Africare is in the second year of a program designed to provide practical professional experience for black South Africans (and Namibians) educated in the United States. The idea is to hasten the career progress of the graduates, so that they can assume leadership roles in the prospective new order. The method is to place the newly graduated professionals in internships, to supplement their academic learning with on-the-job experience.
Of the 70 graduates placed last year, 17 have returned home and are now working in law offices, engineering firms, accounting offices and clinics. A few are doing post-graduate work at South African universities. In virtually every case, says Africare's executive director, C. Payne Lucas, their career prospects -- and leadership potential -- have been enhanced by their American internships.

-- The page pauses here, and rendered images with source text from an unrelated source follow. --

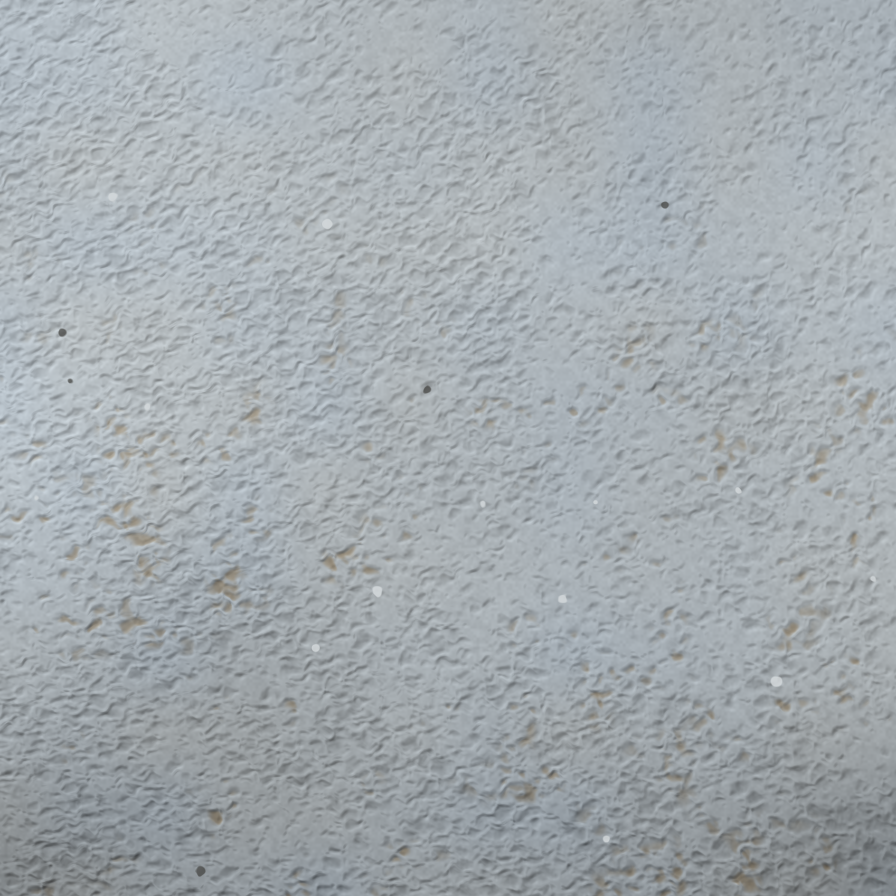
Reproduce this texture procedurally as a WebGL 1 fragment shader.

```glsl
precision highp float;
// Rough painted plaster: pale blue-grey wall covered in small slanted pits.
// Cellular pits form a depth field that is lit from the upper left, over a
// soft light falloff, with rusty stains, fine grain and a few paint specks.
uniform vec2 u_resolution;

const vec3 PAINT_TINT = vec3(0.960, 1.004, 1.034);
const vec3 STAIN_TINT = vec3(1.050, 0.990, 0.880);
const vec2 TO_LIGHT = vec2(-0.50, 0.86);

vec2 hash2(vec2 p) {
  vec3 q = fract(p.xyx * vec3(0.1031, 0.1030, 0.0973));
  q += dot(q, q.yzx + 33.33);
  return fract((q.xx + q.yz) * q.zy);
}

// Smooth lattice noise, two independent channels in 0..1.
vec2 noise2(vec2 p) {
  vec2 cell = floor(p);
  vec2 f = fract(p);
  f = f * f * (3.0 - 2.0 * f);
  vec2 low = mix(hash2(cell), hash2(cell + vec2(1.0, 0.0)), f.x);
  vec2 high = mix(hash2(cell + vec2(0.0, 1.0)), hash2(cell + 1.0), f.x);
  return mix(low, high, f.y);
}

// Sum of round dents, one per cell; density sets how many cells are dented.
float cellPits(vec2 p, float density) {
  vec2 cell = floor(p);
  float depth = 0.0;
  for (int j = -1; j <= 1; j++) {
    for (int i = -1; i <= 1; i++) {
      vec2 id = cell + vec2(float(i), float(j));
      vec2 center = id + 0.15 + 0.7 * hash2(id);
      vec2 kind = hash2(id + 71.0);
      float radius = mix(0.45, 0.95, kind.y);
      float dent = smoothstep(radius, 0.1 * radius, length(p - center));
      depth += dent * smoothstep(-0.12, 0.12, density - kind.x) * (0.5 + 0.5 * kind.y);
    }
  }
  return depth;
}

// Pit coordinates: strokes rise to the right, flatter near the bottom.
vec2 slant(vec2 p) {
  float slope = mix(0.25, 0.65, p.y);
  return vec2(p.x + 0.45 * p.y, p.y - slope * (p.x - 0.5));
}

float pitDepth(vec2 p, float density) {
  vec2 warped = p + 0.007 * (noise2(p * 95.0) - 0.5);
  vec2 q = slant(warped) + 2.0;
  float coarse = cellPits(q * vec2(66.0, 106.0), density);
  float fine = cellPits(q * vec2(118.0, 170.0) + 37.0, density + 0.08);
  float depth = coarse + 0.45 * fine;
  return depth / (1.0 + 0.35 * depth);
}

// Broad brightness of the wall: dim floor and corners, bright left side.
float wallLight(vec2 p) {
  float light = mix(0.605, 0.715, smoothstep(-0.05, 0.55, p.y));
  light += 0.035 * smoothstep(0.45, 0.0, p.x) * smoothstep(0.2, 0.6, p.y);
  light -= 0.035 * smoothstep(0.7, 1.0, p.y) * smoothstep(0.1, 0.6, p.x);
  float corner = smoothstep(0.25, 0.5, abs(p.x - 0.5)) * smoothstep(0.25, 0.0, p.y);
  return light - 0.07 * corner + 0.04 * (noise2(p * 4.0 + 9.0).x - 0.5);
}

// Sparse dots: x is the white coverage, y the dark coverage.
vec2 specks(vec2 p, float count, float pixel) {
  vec2 id = floor(p * count);
  vec2 kind = hash2(id + 19.0);
  vec2 center = (id + 0.2 + 0.6 * hash2(id + 5.0)) / count;
  float radius = mix(0.002, 0.0055, kind.y);
  float wobble = 0.003 * (noise2(p * 180.0).x - 0.5);
  float d = length(p - center) + wobble;
  float dot_ = 1.0 - smoothstep(radius - pixel, radius + pixel, d);
  return dot_ * vec2(step(kind.x, 0.13), step(0.93, kind.x));
}

void main() {
  vec2 p = gl_FragCoord.xy / u_resolution;
  float pixel = 1.0 / u_resolution.y;

  // Pits gather in patches and thicken toward the bottom.
  float patches = 0.45 * noise2(p * 6.0 + 3.0).x + 0.55 * noise2(p * 21.0).y;
  float density = clamp(0.42 + 1.1 * (patches - 0.5) + 0.16 * (0.5 - p.y), 0.06, 0.85);

  // Relief: walls facing away from the light darken, the others catch it.
  vec2 reach = TO_LIGHT * 0.0017;
  float below = pitDepth(p - reach, density);
  float above = pitDepth(p + reach, density);
  float relief = below - above;
  float depth = 0.5 * (below + above);
  float strength = mix(1.15, 0.8, p.y);
  float shade = -0.25 * max(relief, 0.0) + 0.13 * max(-relief, 0.0);
  shade -= 0.065 * depth;

  float grain = noise2(p * 300.0 + 50.0).x + noise2(p * 140.0).y - 1.0;
  float tone = wallLight(p) + strength * shade + 0.035 * grain;

  // Rust settles in some deep pits, mostly in the lower half.
  float stain = smoothstep(0.55, 0.85, noise2(p * 24.0 + 80.0).x);
  stain *= smoothstep(0.3, 0.9, depth) * smoothstep(0.9, 0.4, p.y);
  vec3 color = tone * mix(PAINT_TINT, STAIN_TINT, stain);
  color *= 1.0 - 0.14 * stain;
  color += 0.025 * (noise2(p * 11.0 + 30.0).y - 0.5) * vec3(-0.6, 0.0, 0.8);

  vec2 dots = specks(p, 10.0, pixel);
  color = mix(color, vec3(0.83, 0.85, 0.86), 0.85 * dots.x);
  color = mix(color, vec3(0.27, 0.27, 0.26), 0.75 * dots.y);
  gl_FragColor = vec4(clamp(color, 0.0, 1.0), 1.0);
}
```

Indeed, says Lois Hobson, who runs the South Africa Career Development Internship program, the undertaking has become so attractive to the students that there is now a shortage of firms in which to place them. She is now looking for corporations and not-for-profit institutions to join the effort.
The internship program is the brainchild of the late Bishop John Walker, dean of Washington Cathedral, whose fear it was that freedom would find South African blacks unprepared for the leadership roles their new status would demand.
While other activists were demonstrating at the South African Embassy here, or building shantytowns on college campuses or demanding that American corporations and universities purge their portfolios of stock of companies doing business in South Africa -- all in an effort to hasten the collapse of apartheid -- Walker was asking: What then?
Walker, who was among those arrested at the embassy during the early days of the Free South Africa movement led by TransAfrica, later dismayed the mainstream activists by organizing a campaign to encourage U.S.-based companies in South Africa to provide accelerated training for their black employees rather than merely quit the country.
His was a more pragmatic approach -- an effort to lay the groundwork for a peaceful transition to majority rule. It was this pragmatism that led him to enlist Africare, of which he was chairman, to undertake the internship program.
"Most American-educated southern Africans used to return home with their diplomas, but without practical experience, and they were routinely frustrated in their efforts to find work at the professional level," Hobson said. "The firms there were willing to hire them if they had the experience, but they didn't want to give them that experience."
The internship program -- together with heightened expectations of a peaceful end to apartheid -- is changing that, she said.
"The success and excitement of the first year has generated a booming interest among the students here as well as among blacks in southern Africa," she said in a recent interview. "There has been a tremendous influx of applications for the program. In fact, the interest has mushroomed more quickly than our ability to place them. This is our dilemma. The excitement and enthusiasm for the program would be even greater if there were more opportunities available in the private sector."
The program, funded by grants from IBM, Texaco and the Ford Foundation, provides six-month internships in both commercial and non-profit firms. The for-profit firms are expected to pay the interns' stipends; Africare supplements the salaries for the non-profit institutions.
Hobson said the program does not compete with the efforts of black Americans to land jobs in their areas of training, since the Americans are interested in permanent employment. "Participation is limited to those southern Africans who have earned at least a bachelor's degree -- preferably a master's -- and who need the practical experience to get their careers started back home," she said. Most of the degrees are in business administration, banking and finance, science, engineering, public administration, social work and law.
"We don't pretend that we are solving all the problems that the end of apartheid will introduce," Hobson said. "But there's no doubt that the program is helping in important ways. Practical training opportunities are virtually nonexistent in South Africa and Namibia, and without practical exposure, the students miss the enhancement and validation of their U.S.-based academic preparation."
The internship program is based on the assumption that the process already underway in South Africa will lead to the demise of apartheid. Lucas and Hobson are working to provide a positive answer to Bishop Walker's insistent question: What then?